|Written by George Browning|
|Tuesday, 27 November 2012 00:00|
Washington County law enforcement officers spent a lot of time earlier this year attacking the meth problem in the area.
They made 18 arrests and took 14 meth labs off the street.
Since that time, Washington County Prosecutor Dustin Houchin and his staff have been busy wrapping those cases up.
Of the 18 arrests, 13 sentences have been handed out and four others have pled guilty to charges, but have not been sentence.
“We are pretty lucky in the relationship we have with the state police and the city and county police,” Houchin said. “We all work really well together and are willing to concentrate resources in the county. (The 14 meth labs shut down) are a result of that.
“It was a large number of cases coming through at once, so it took a lot of time to get through them, but I am happy to get them done.”
The following is a list of those convicted and the sentences they received:
Shawn Hunkenbein, 10 years in the Indiana Department of Corrections (IDOC) with three years suspended.
Daniel Ledford, 15 years in the IDOC, one year suspended.
Justin Klinglesmith, 13 years IDOC, four years suspended.
Wesley Dicus, 10 years IDOC, two years suspended.
Kristen Hacker, 10 years IDOC, two years suspended.
John Losson, 10 years IDOC, two years suspended.
Allison Klinglesmith, 11 years IDOC, one year suspended.
Lacey Jackson, 12 years IDOC, three years suspended.
Tonya Campbell, 10 years IDOC, three and a half years suspended.
Darren Terrell, 10 years IDOC, zero suspended.
Stacey Sparks, 545 days IDOC, 356 days suspended (charged with and plead to possession of meth).
Sherry Nunley, 545 days IDOC, 537 suspended, 180 days home detention followed by probation (charged with & plead to maintaining a common nuisance and neglect of a dependent).
Robert Nunley, five years IDOC, zero suspended (charged with & plead to possession of meth precursors & neglect of a dependent).
The following people have plead, but have not been sentenced: Josey Wells, Jason Atkins, Valerie Dicus and Frank Sparks.
One of the cases involving Heather Warman is still pending.
Houchin said shutting down the labs put a dent in the availability of the drug locally, but said people will always find a way to manufacture the drug.

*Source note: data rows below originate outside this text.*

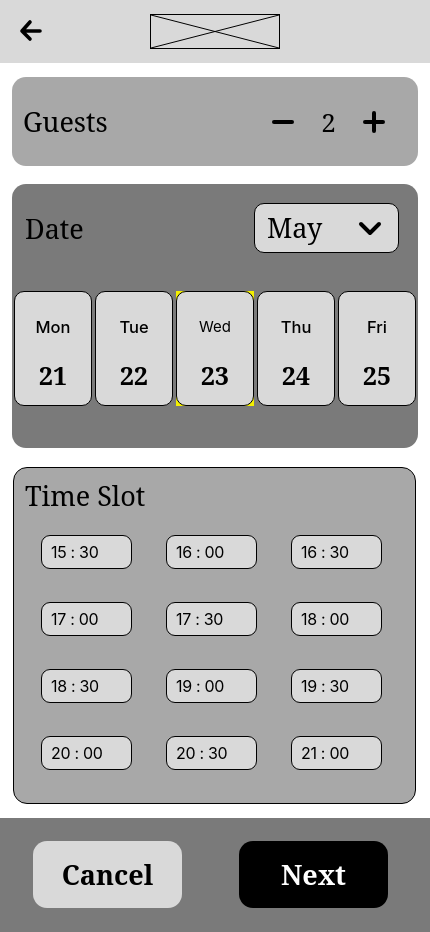
<!DOCTYPE html>
<html lang="en">
<head>
<meta charset="utf-8">
<title>Reservation</title>
<style>
:root {
  --ink: #000;
  --paper: #fff;
  --light: #d9d9d9;
  --mid: #a8a8a8;
  --dark: #7a7a7a;
  --selected: #f4f000;
  --serif: "Noto Serif", "TeX Gyre Bonum", serif;
  --sans: Inter, Roboto, sans-serif;
}
* { box-sizing: border-box; margin: 0; padding: 0; }
html, body { width: 430px; height: 932px; overflow: hidden; }
body { background: var(--paper); color: var(--ink); font-family: var(--serif); display: flex; flex-direction: column; }
a { color: inherit; text-decoration: none; }
svg { display: block; }
h2, .month, .count, .action { font-size: 27px; font-weight: 500; line-height: 36px; }

.top-bar { height: 63px; flex: none; background: var(--light); display: flex; padding: 14px 0 0 19px; }
.back { margin-top: 5px; }
.logo-placeholder { margin-left: 107px; }

.panel { flex: none; border-radius: 14px; }
.guests { height: 89px; margin: 14px 12px 0; padding: 0 33px 0 11px; background: var(--mid); display: flex; align-items: center; justify-content: space-between; }
.stepper { display: flex; align-items: center; gap: 27px; }
.count { width: 15px; display: flex; justify-content: center; font-size: 26px; }

.date { height: 264px; margin: 18px 12px 0; background: var(--dark); }
.date-head { height: 107px; padding: 19px 19px 0 13px; display: flex; justify-content: space-between; }
.date-head h2 { margin-top: 8px; }
.month { width: 145px; height: 50px; padding: 0 16px 0 12px; border: 1px solid var(--ink); border-radius: 10px; background: var(--light); display: flex; align-items: center; justify-content: space-between; }
.days { display: flex; gap: 3px; padding: 0 2px; list-style: none; }
.days li { width: 78px; height: 115px; flex: none; }
.days .selected { background: var(--selected); }
.day { height: 100%; padding-top: 23px; border: 1px solid var(--ink); border-radius: 10px; background: var(--light); display: flex; flex-direction: column; align-items: center; gap: 19px; }
.weekday { font: 500 16.5px/24px var(--sans); }
.selected .weekday { font-size: 15px; font-weight: 400; }
.number { font-size: 25px; font-weight: 600; line-height: 34px; }

.time { width: 403px; height: 337px; margin: 19px 0 0 13px; padding: 10px 0 0 11px; border: 1px solid var(--ink); background: var(--mid); }
.slots { display: grid; grid-template-columns: repeat(3, 91px); grid-auto-rows: 34px; gap: 33px 34px; padding: 21px 0 0 16px; list-style: none; }
.slot { height: 34px; padding-left: 9px; border: 1px solid var(--ink); border-radius: 9px; background: var(--light); display: flex; align-items: center; font: 400 16px var(--sans); letter-spacing: -0.3px; white-space: nowrap; }

.actions { height: 114px; flex: none; margin-top: 14px; padding: 23px 42px 0 33px; background: var(--dark); display: flex; justify-content: space-between; }
.action { width: 149px; height: 67px; border-radius: 14px; display: flex; align-items: center; justify-content: center; font-weight: 600; }
.cancel { background: var(--light); }
.next { background: var(--ink); color: var(--paper); }
</style>
</head>
<body>
<header class="top-bar">
  <a class="back" href="#" aria-label="Back">
    <svg width="24" height="24" viewBox="0 0 24 24" fill="none" stroke="#000" stroke-width="3.6" stroke-linecap="round" stroke-linejoin="round"><path d="M11 3 L3 12 L11 20 M3 12 H21"/></svg>
  </a>
  <svg class="logo-placeholder" width="130" height="35" role="img" aria-label="Logo placeholder" fill="none" stroke="#000"><rect x="0.5" y="0.5" width="129" height="34"/><path d="M1 1 L129 34 M1 34 L129 1"/></svg>
</header>

<section class="panel guests">
  <h2>Guests</h2>
  <div class="stepper">
    <a href="#" aria-label="Fewer guests"><svg width="22" height="22" stroke="#000" stroke-width="4" stroke-linecap="round"><path d="M2 11 H20"/></svg></a>
    <span class="count">2</span>
    <a href="#" aria-label="More guests"><svg width="22" height="22" stroke="#000" stroke-width="4" stroke-linecap="round"><path d="M2 11 H20 M11 2 V20"/></svg></a>
  </div>
</section>

<section class="panel date">
  <div class="date-head">
    <h2>Date</h2>
    <a class="month" href="#">May
      <svg width="24" height="16" fill="none" stroke="#000" stroke-width="4" stroke-linecap="round" stroke-linejoin="round"><path d="M3 4 L12 13 L21 4"/></svg>
    </a>
  </div>
  <ul class="days">
    <li><a class="day" href="#"><span class="weekday">Mon</span><span class="number">21</span></a></li>
    <li><a class="day" href="#"><span class="weekday">Tue</span><span class="number">22</span></a></li>
    <li class="selected"><a class="day" href="#"><span class="weekday">Wed</span><span class="number">23</span></a></li>
    <li><a class="day" href="#"><span class="weekday">Thu</span><span class="number">24</span></a></li>
    <li><a class="day" href="#"><span class="weekday">Fri</span><span class="number">25</span></a></li>
  </ul>
</section>

<section class="panel time">
  <h2>Time Slot</h2>
  <ul class="slots">
    <li><a class="slot" href="#">15 : 30</a></li>
    <li><a class="slot" href="#">16 : 00</a></li>
    <li><a class="slot" href="#">16 : 30</a></li>
    <li><a class="slot" href="#">17 : 00</a></li>
    <li><a class="slot" href="#">17 : 30</a></li>
    <li><a class="slot" href="#">18 : 00</a></li>
    <li><a class="slot" href="#">18 : 30</a></li>
    <li><a class="slot" href="#">19 : 00</a></li>
    <li><a class="slot" href="#">19 : 30</a></li>
    <li><a class="slot" href="#">20 : 00</a></li>
    <li><a class="slot" href="#">20 : 30</a></li>
    <li><a class="slot" href="#">21 : 00</a></li>
  </ul>
</section>

<footer class="actions">
  <a class="action cancel" href="#">Cancel</a>
  <a class="action next" href="#">Next</a>
</footer>
</body>
</html>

“Meth is a seriously problem and what it takes are efforts like this,” he said. “It’s a problem we will have to continue to fight.
‘The tools of putting the medicine needed to make it behind the counters and limiting purchases are certainly helpful. Those things help with the problem, but it also shifts the problems to other areas. Meth labs are smaller and harder to detect. People also switch to different drugs when it gets difficult to make meths.”